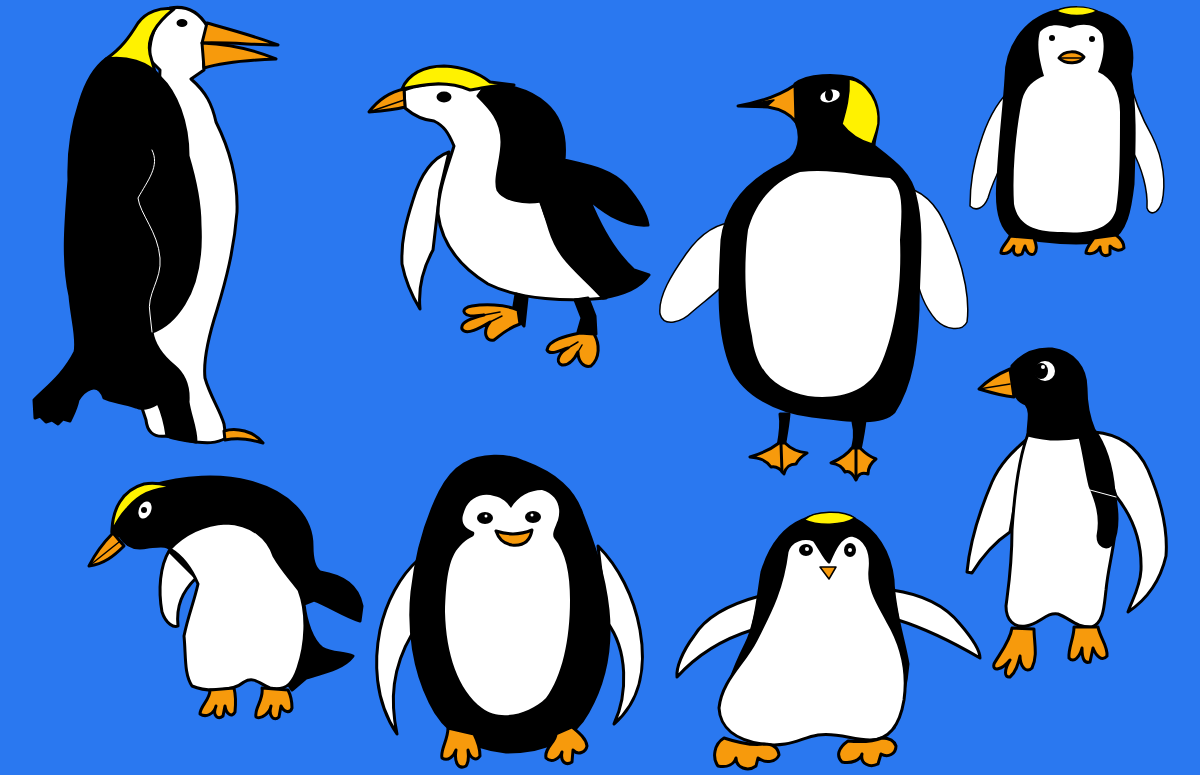
<!DOCTYPE html>
<html lang="en">
<head>
<meta charset="utf-8">
<title>Eight penguins</title>
<style>
:root { --sea: #2a78f0; --ink: #000; --belly: #fff; --crest: #fff200; --beak: #f79a0c; }
html, body { margin: 0; height: 100%; overflow: hidden; background: var(--sea); }
svg { display: block; width: 1200px; height: 775px; }
path, ellipse, circle { stroke: var(--ink); stroke-width: 3; stroke-linejoin: round; stroke-linecap: round; }
.ink { fill: var(--ink); }
.belly { fill: var(--belly); }
.crest { fill: var(--crest); }
.beak, .foot { fill: var(--beak); }
.line { fill: none; }
.plain { stroke: none; }
.fine { stroke-width: 1.5; }
.seam { fill: none; stroke: var(--belly); stroke-width: 1; }
</style>
</head>
<body>
<svg viewBox="0 0 1200 775" role="img" aria-label="Eight hand-drawn cartoon penguins on a blue background">
  <rect class="sea" width="1200" height="775" fill="var(--sea)"/>

  <g id="tall-profile-penguin">
    <path class="belly" d="M170 8C188 5 200 14 207 26C206 42 202 58 204 70L191 79C206 92 212 104 216 122C230 150 238 180 237 212C234 250 226 280 217 310C208 338 203 360 205 378C210 396 220 410 224 424L226 438C216 444 205 443 196 442L166 436C152 438 147 430 146 420L142 408L150 330L160 70L150 60C148 40 156 20 170 8Z"/>
    <path class="crest" d="M106 59C122 48 130 36 138 23C146 12 160 7 174 9C160 20 146 36 150 54L155 72C140 62 122 58 106 59Z"/>
    <path class="ink" d="M106 59C126 56 148 62 160 77C176 92 188 122 188 156C194 176 200 200 200 225C202 262 194 288 184 304C174 320 164 328 152 332C154 346 162 356 174 366C186 376 189 388 188 402C190 416 196 428 196 442C186 441 176 440 167 436C165 422 162 412 158 403C150 408 142 410 136 407C122 402 112 402 104 398C98 380 84 390 78 400C76 410 72 416 70 421L63 419L58 424L52 420L46 422L40 416L35 418L34 400C48 386 64 374 75 352C78 338 72 320 70 296C62 260 66 220 69 180C68 150 72 126 80 102C86 82 94 68 106 59Z"/>
    <path class="seam" d="M152 150C160 166 148 180 138 198C140 214 158 232 160 258C162 280 146 294 150 314L152 332"/>
    <path class="beak" d="M207 23C232 30 258 37 278 45C254 45 228 42 202 43Z"/>
    <path class="beak" d="M202 43C226 44 250 48 276 59C250 60 224 62 204 68Z"/>
    <ellipse class="ink" cx="182" cy="23" rx="4" ry="2.5"/>
    <path class="foot" d="M224 431C236 427 254 431 263 443C252 440 240 437 225 440Z"/>
  </g>

  <g id="leaning-crested-penguin">
    <path class="belly" d="M449 152C432 158 420 176 413 200C406 222 401 240 402 264C406 284 412 296 420 309C418 288 422 270 433 250L440 190Z"/>
    <path class="belly" d="M404 90C418 84 450 82 488 84C510 110 524 150 540 200C556 250 580 276 606 298C570 302 520 300 488 284C462 268 442 246 438 214C438 190 448 166 454 146C448 132 444 126 434 121C422 120 412 114 405 108Z"/>
    <path class="ink" d="M516 294L513 312L524 326L527 298ZM575 300L582 318L578 332L596 334L595 316L588 298Z"/>
    <path class="ink" d="M486 85C504 84 528 88 546 104C562 118 566 138 564 160C590 166 612 170 626 186C638 200 646 212 648 225C634 226 624 222 612 216C602 210 596 206 589 199C600 226 616 254 634 270L649 275C640 288 624 294 603 298C580 272 560 262 550 230L541 201C524 204 504 200 498 190C494 178 502 160 502 142C502 120 490 108 478 96Z"/>
    <path class="crest" d="M402 89C408 74 424 66 444 66C466 67 480 74 490 82L514 85C496 84 484 88 470 90C446 80 424 84 402 89Z"/>
    <path class="beak" d="M404 89L405 107C394 110 382 111 369 112C378 100 390 92 404 89Z"/>
    <path class="line fine" d="M369 112L404 100"/>
    <ellipse class="ink" cx="444" cy="97" rx="6" ry="4"/>
    <path class="foot" d="M518 310C504 304 484 304 472 306C460 308 462 316 474 316L484 315C472 318 460 322 462 329C466 336 480 328 490 322C482 332 486 342 494 340C502 334 508 328 520 324Z"/>
    <path class="foot" d="M580 333C566 336 548 340 547 350C550 356 560 350 568 348C560 352 554 362 562 365C570 366 576 356 578 352C578 362 584 368 591 366C600 358 600 344 594 334Z"/>
    <path class="line fine" d="M490 322L502 316M484 315L500 312M568 348L578 342M578 352L582 345"/>
  </g>

  <g id="king-penguin">
    <path class="belly fine" d="M738 222C716 222 700 234 686 254C672 274 658 296 660 314C664 328 682 322 692 312C706 300 720 290 726 282Z"/>
    <path class="belly fine" d="M914 190C936 200 944 220 954 246C964 270 970 300 967 322C962 332 946 330 936 320C924 306 918 290 916 272Z"/>
    <path class="ink" d="M795 84C808 74 836 74 852 78C870 84 880 104 878 124C876 136 874 140 874 146C892 160 912 174 915 196C924 230 918 270 918 310C916 350 912 384 894 412C880 426 846 420 812 416C776 412 744 394 732 368C716 330 720 280 722 240C726 206 748 180 786 162C800 154 802 136 796 122Z"/>
    <path class="belly plain" d="M800 172C830 168 860 176 890 178C904 188 902 210 900 240C902 290 894 336 880 366C868 392 838 400 808 396C776 390 756 372 752 336C744 300 744 260 748 230C756 200 776 180 800 172Z"/>
    <path class="crest fine" d="M849 79C868 82 880 104 878 124C876 134 873 140 872 144C858 140 848 132 842 124C846 110 850 96 849 79Z"/>
    <path class="beak" d="M795 85L796 122C790 114 780 109 768 107L738 106C760 102 782 94 795 85Z"/>
    <path class="ink fine" d="M738 106L774 100L766 107Z"/>
    <ellipse class="belly plain" cx="830" cy="96" rx="10" ry="6" transform="rotate(-16 830 96)"/>
    <ellipse class="ink plain" cx="829" cy="95" rx="4" ry="6"/>
    <path class="ink" d="M780 414C782 426 780 436 778 446L784 448C786 436 788 426 789 414ZM853 422C856 434 854 442 852 450L860 450C862 440 864 430 865 420Z"/>
    <path class="foot" d="M779 443C770 450 760 454 750 457C760 458 766 460 771 467C776 466 780 468 784 474C786 466 790 464 796 464C798 460 802 456 807 453C796 452 790 448 785 443Z"/>
    <path class="foot" d="M852 448C846 456 838 460 831 463C838 464 842 466 845 472C850 470 853 474 856 480C858 474 862 472 868 474C868 466 872 462 876 459C868 456 864 452 860 448Z"/>
    <path class="line" d="M781 444L782 472M856 449V478"/>
  </g>

  <g id="small-standing-penguin">
    <path class="belly fine" d="M1008 92C996 104 986 124 980 144C972 168 970 190 970 206C976 212 984 208 988 198C992 184 998 172 1002 164Z"/>
    <path class="belly fine" d="M1130 80C1134 100 1142 118 1152 136C1164 160 1166 184 1162 202C1158 214 1150 216 1147 208C1148 190 1142 168 1132 150Z"/>
    <path class="ink" d="M1056 11C1084 6 1106 12 1118 22C1132 34 1134 56 1130 74C1136 110 1134 150 1133 184C1130 210 1126 232 1110 240C1080 246 1040 242 1012 236C998 226 996 204 998 180C1000 140 1004 110 1006 78C1006 50 1022 20 1056 11Z"/>
    <path class="belly plain" d="M1040 32C1048 24 1058 24 1070 28C1082 22 1096 24 1102 34C1106 48 1102 62 1098 72C1112 78 1120 92 1120 112C1120 150 1120 186 1116 210C1110 230 1088 234 1062 232C1036 232 1018 226 1014 204C1012 170 1016 130 1022 100C1026 86 1034 80 1044 76C1040 62 1036 46 1040 32Z"/>
    <path class="crest fine" d="M1056 11C1068 5 1088 6 1097 11C1086 17 1068 17 1056 11Z"/>
    <circle class="ink plain" cx="1052" cy="38" r="3"/><circle class="ink plain" cx="1092" cy="39" r="3"/>
    <path class="beak" d="M1059 58C1064 50 1078 50 1084 57C1080 64 1066 65 1059 58Z"/><path class="line fine" d="M1059 58H1084"/>
    <path class="foot" d="M1010 236C1008 242 1000 248 1001 253C1008 255 1012 250 1014 246C1012 254 1016 257 1022 254L1025 246C1026 252 1030 256 1034 254C1038 250 1036 244 1034 238Z"/>
    <path class="foot" d="M1094 238C1090 244 1086 248 1086 253C1092 255 1098 252 1100 247C1100 254 1104 258 1110 254L1110 246C1114 250 1120 252 1124 248C1124 242 1120 238 1116 235Z"/>
  </g>

  <g id="side-glance-penguin">
    <path class="belly" d="M1026 440C1012 452 1000 464 992 482C980 510 970 540 967 572L972 573C980 560 992 544 1010 532Z"/>
    <path class="belly" d="M1094 432C1120 434 1138 448 1148 470C1160 498 1168 530 1166 556C1160 582 1146 600 1128 612C1132 600 1140 588 1141 570C1142 540 1132 516 1116 496Z"/>
    <path class="belly" d="M1028 434C1018 460 1014 500 1012 530C1012 566 1008 590 1006 606C1006 620 1014 628 1026 626C1040 624 1046 612 1058 614C1070 618 1076 628 1092 627C1104 622 1104 606 1106 590C1108 570 1112 556 1114 540L1090 432Z"/>
    <path class="ink" d="M1012 366C1022 354 1036 348 1052 349C1074 352 1086 368 1086 388C1086 402 1088 416 1094 430C1106 446 1112 468 1114 492C1118 512 1118 532 1112 544C1106 550 1098 546 1098 536C1102 516 1096 500 1090 486C1086 470 1084 452 1080 437C1064 440 1046 440 1028 435C1028 422 1032 412 1026 404C1014 400 1008 384 1012 366Z"/>
    <path class="seam" d="M1090 490L1116 497"/>
    <path class="beak" d="M1010 369L1014 397C1004 396 992 393 979 389C988 380 998 374 1010 369Z"/><path class="line fine" d="M979 389L1010 384"/>
    <ellipse class="belly plain" cx="1045" cy="371" rx="10" ry="10"/>
    <ellipse class="ink plain" cx="1041" cy="371" rx="7" ry="8"/><circle class="belly plain" cx="1043" cy="367" r="2"/>
    <path class="foot" d="M1012 628C1010 642 998 656 994 664C992 672 1002 670 1010 660C1004 670 1004 678 1010 677C1016 672 1018 664 1020 656C1020 666 1026 674 1032 668C1038 656 1034 642 1034 629Z"/>
    <path class="foot" d="M1074 627C1074 638 1068 648 1069 658C1074 664 1080 656 1082 648C1082 658 1084 664 1090 662L1093 648C1096 656 1102 662 1107 656C1108 646 1100 638 1098 627Z"/>
  </g>

  <g id="stooping-penguin">
    <path class="ink" d="M112 533C112 512 126 492 150 486C184 476 220 474 250 482C288 492 312 516 312 546C312 560 314 568 320 572C344 576 358 586 362 606L360 621C344 616 330 606 314 600L304 604C306 622 312 640 322 648C332 654 344 652 353 656C344 668 326 672 306 678L292 690L260 640L172 552C168 544 160 546 148 547C136 550 126 546 120 536Z"/>
    <path class="belly" d="M169 551C160 566 158 590 162 612C166 624 174 628 178 626C176 606 182 592 196 578Z"/>
    <path class="belly" d="M170 549C184 534 204 524 226 523C252 524 268 538 274 556C282 570 290 578 299 590C308 614 306 644 298 668C294 680 288 692 270 688C260 684 254 676 244 682C232 692 206 692 192 686C184 674 186 656 184 636C188 616 194 602 198 584C192 570 182 556 170 549Z"/>
    <path class="crest" d="M112 532C112 510 122 490 144 484C154 482 166 484 173 488C152 488 138 496 128 508C120 516 116 524 112 532Z"/>
    <path class="beak" d="M113 533L124 546C114 556 104 564 89 566C96 552 104 542 113 533Z"/><path class="line fine" d="M89 566L119 542"/>
    <ellipse class="belly plain" cx="145" cy="510" rx="6" ry="9" transform="rotate(24 145 510)"/><circle class="ink plain" cx="144" cy="510" r="3"/>
    <path class="foot" d="M210 690C210 700 200 706 200 714C206 718 214 714 216 706C212 716 218 720 223 716L225 706C226 714 232 718 235 712C236 702 236 696 234 688Z"/>
    <path class="foot" d="M262 688C264 700 254 708 256 717C262 720 270 712 271 706C268 716 274 722 279 717L281 706C284 712 290 714 292 708C292 700 290 694 288 690Z"/>
  </g>

  <g id="smiling-penguin">
    <path class="belly" d="M418 560C400 576 386 602 380 630C374 660 374 700 397 734C390 700 392 668 412 634Z"/>
    <path class="belly" d="M598 546C618 566 634 596 640 630C646 664 642 700 614 724C628 694 628 650 607 622Z"/>
    <path class="ink" d="M464 464C480 454 508 454 524 462C556 474 574 490 582 514C592 540 604 572 608 610C612 650 604 684 588 712C574 738 546 752 506 752C470 748 444 732 430 702C414 670 408 630 412 592C416 556 426 520 440 492C446 480 454 470 464 464Z"/>
    <path class="belly plain" d="M464 512C468 498 482 492 494 496C504 498 508 504 511 508C518 496 530 490 542 490C556 494 562 506 558 520C554 530 552 534 554 538C566 552 570 574 570 600C570 640 562 676 546 698C530 714 500 722 482 708C458 690 446 654 445 612C446 582 448 558 460 546C468 536 476 538 474 532C464 528 460 522 464 512Z"/>
    <ellipse class="ink plain" cx="485" cy="518" rx="8" ry="6"/><ellipse class="ink plain" cx="533" cy="517" rx="8" ry="6"/>
    <circle class="belly plain" cx="486" cy="516" r="1.5"/><circle class="belly plain" cx="532" cy="515" r="1.5"/>
    <path class="beak" d="M496 531C508 535 520 535 532 530C530 542 522 546 512 545C504 544 499 540 496 531Z"/>
    <path class="foot" d="M448 728C448 740 440 750 442 758C448 762 454 756 456 750C454 762 458 770 466 766C470 760 468 754 468 750C470 758 476 762 480 756C480 746 476 738 474 734Z"/>
    <path class="foot" d="M556 734C556 742 544 748 546 758C552 764 560 758 562 752C560 762 566 766 572 762L573 750C578 756 586 752 587 746C586 738 578 732 572 727Z"/>
  </g>

  <g id="pear-shaped-penguin">
    <path class="belly" d="M760 596C730 604 706 616 694 636C682 652 676 668 677 677C696 656 720 640 752 630Z"/>
    <path class="belly" d="M892 590C920 594 944 604 960 624C972 638 980 650 980 658C956 644 930 630 898 620Z"/>
    <path class="ink" d="M803 520C818 512 840 512 853 518C876 530 890 552 893 580C894 612 904 640 908 664C906 690 900 710 894 728L724 712C724 690 736 664 746 644C756 624 758 596 762 572C770 546 784 528 803 520Z"/>
    <path class="belly" d="M787 552C790 540 804 536 814 540C820 548 824 558 829 562C834 550 840 536 852 535C866 538 872 552 870 570C868 590 880 606 888 622C902 646 908 672 904 700C900 724 890 740 870 740C852 740 838 732 818 735C800 738 790 748 762 744C736 740 720 728 719 708C722 680 744 664 756 640C768 616 782 592 787 552Z"/>
    <path class="crest fine" d="M804 520C814 510 844 510 855 518C842 526 818 526 804 520Z"/>
    <ellipse class="ink plain" cx="806" cy="550" rx="7" ry="6"/><ellipse class="ink plain" cx="850" cy="550" rx="6" ry="7"/>
    <circle class="belly plain" cx="807" cy="549" r="2"/><circle class="belly plain" cx="850" cy="550" r="2"/>
    <path class="beak fine" d="M820 567H836L829 579Z"/>
    <path class="foot" d="M724 738C714 744 712 758 718 766C728 768 734 764 736 758C736 768 748 772 756 766L758 758C766 764 776 762 779 755C778 746 770 744 764 744C750 746 736 742 724 738Z"/>
    <path class="foot" d="M848 741C838 748 836 756 842 762C852 764 860 760 862 754C860 764 870 768 878 764L881 754C888 758 896 754 896 746C894 740 888 738 882 738C872 742 860 742 848 741Z"/>
  </g>
</svg>
</body>
</html>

--------------------------------------------------

◆ **Exercise prompt**
Only an exact copy is needed: the lines from the opening of the listing through the line with "59C122 48 130", both included, minus the pictures.

◆ **Exercise response**
<!DOCTYPE html>
<html lang="en">
<head>
<meta charset="utf-8">
<title>Eight penguins</title>
<style>
:root { --sea: #2a78f0; --ink: #000; --belly: #fff; --crest: #fff200; --beak: #f79a0c; }
html, body { margin: 0; height: 100%; overflow: hidden; background: var(--sea); }
svg { display: block; width: 1200px; height: 775px; }
path, ellipse, circle { stroke: var(--ink); stroke-width: 3; stroke-linejoin: round; stroke-linecap: round; }
.ink { fill: var(--ink); }
.belly { fill: var(--belly); }
.crest { fill: var(--crest); }
.beak, .foot { fill: var(--beak); }
.line { fill: none; }
.plain { stroke: none; }
.fine { stroke-width: 1.5; }
.seam { fill: none; stroke: var(--belly); stroke-width: 1; }
</style>
</head>
<body>
<svg viewBox="0 0 1200 775" role="img" aria-label="Eight hand-drawn cartoon penguins on a blue background">
  <rect class="sea" width="1200" height="775" fill="var(--sea)"/>

  <g id="tall-profile-penguin">
    <path class="belly" d="M170 8C188 5 200 14 207 26C206 42 202 58 204 70L191 79C206 92 212 104 216 122C230 150 238 180 237 212C234 250 226 280 217 310C208 338 203 360 205 378C210 396 220 410 224 424L226 438C216 444 205 443 196 442L166 436C152 438 147 430 146 420L142 408L150 330L160 70L150 60C148 40 156 20 170 8Z"/>
    <path class="crest" d="M106 59C122 48 130 36 138 23C146 12 160 7 174 9C160 20 146 36 150 54L155 72C140 62 122 58 106 59Z"/>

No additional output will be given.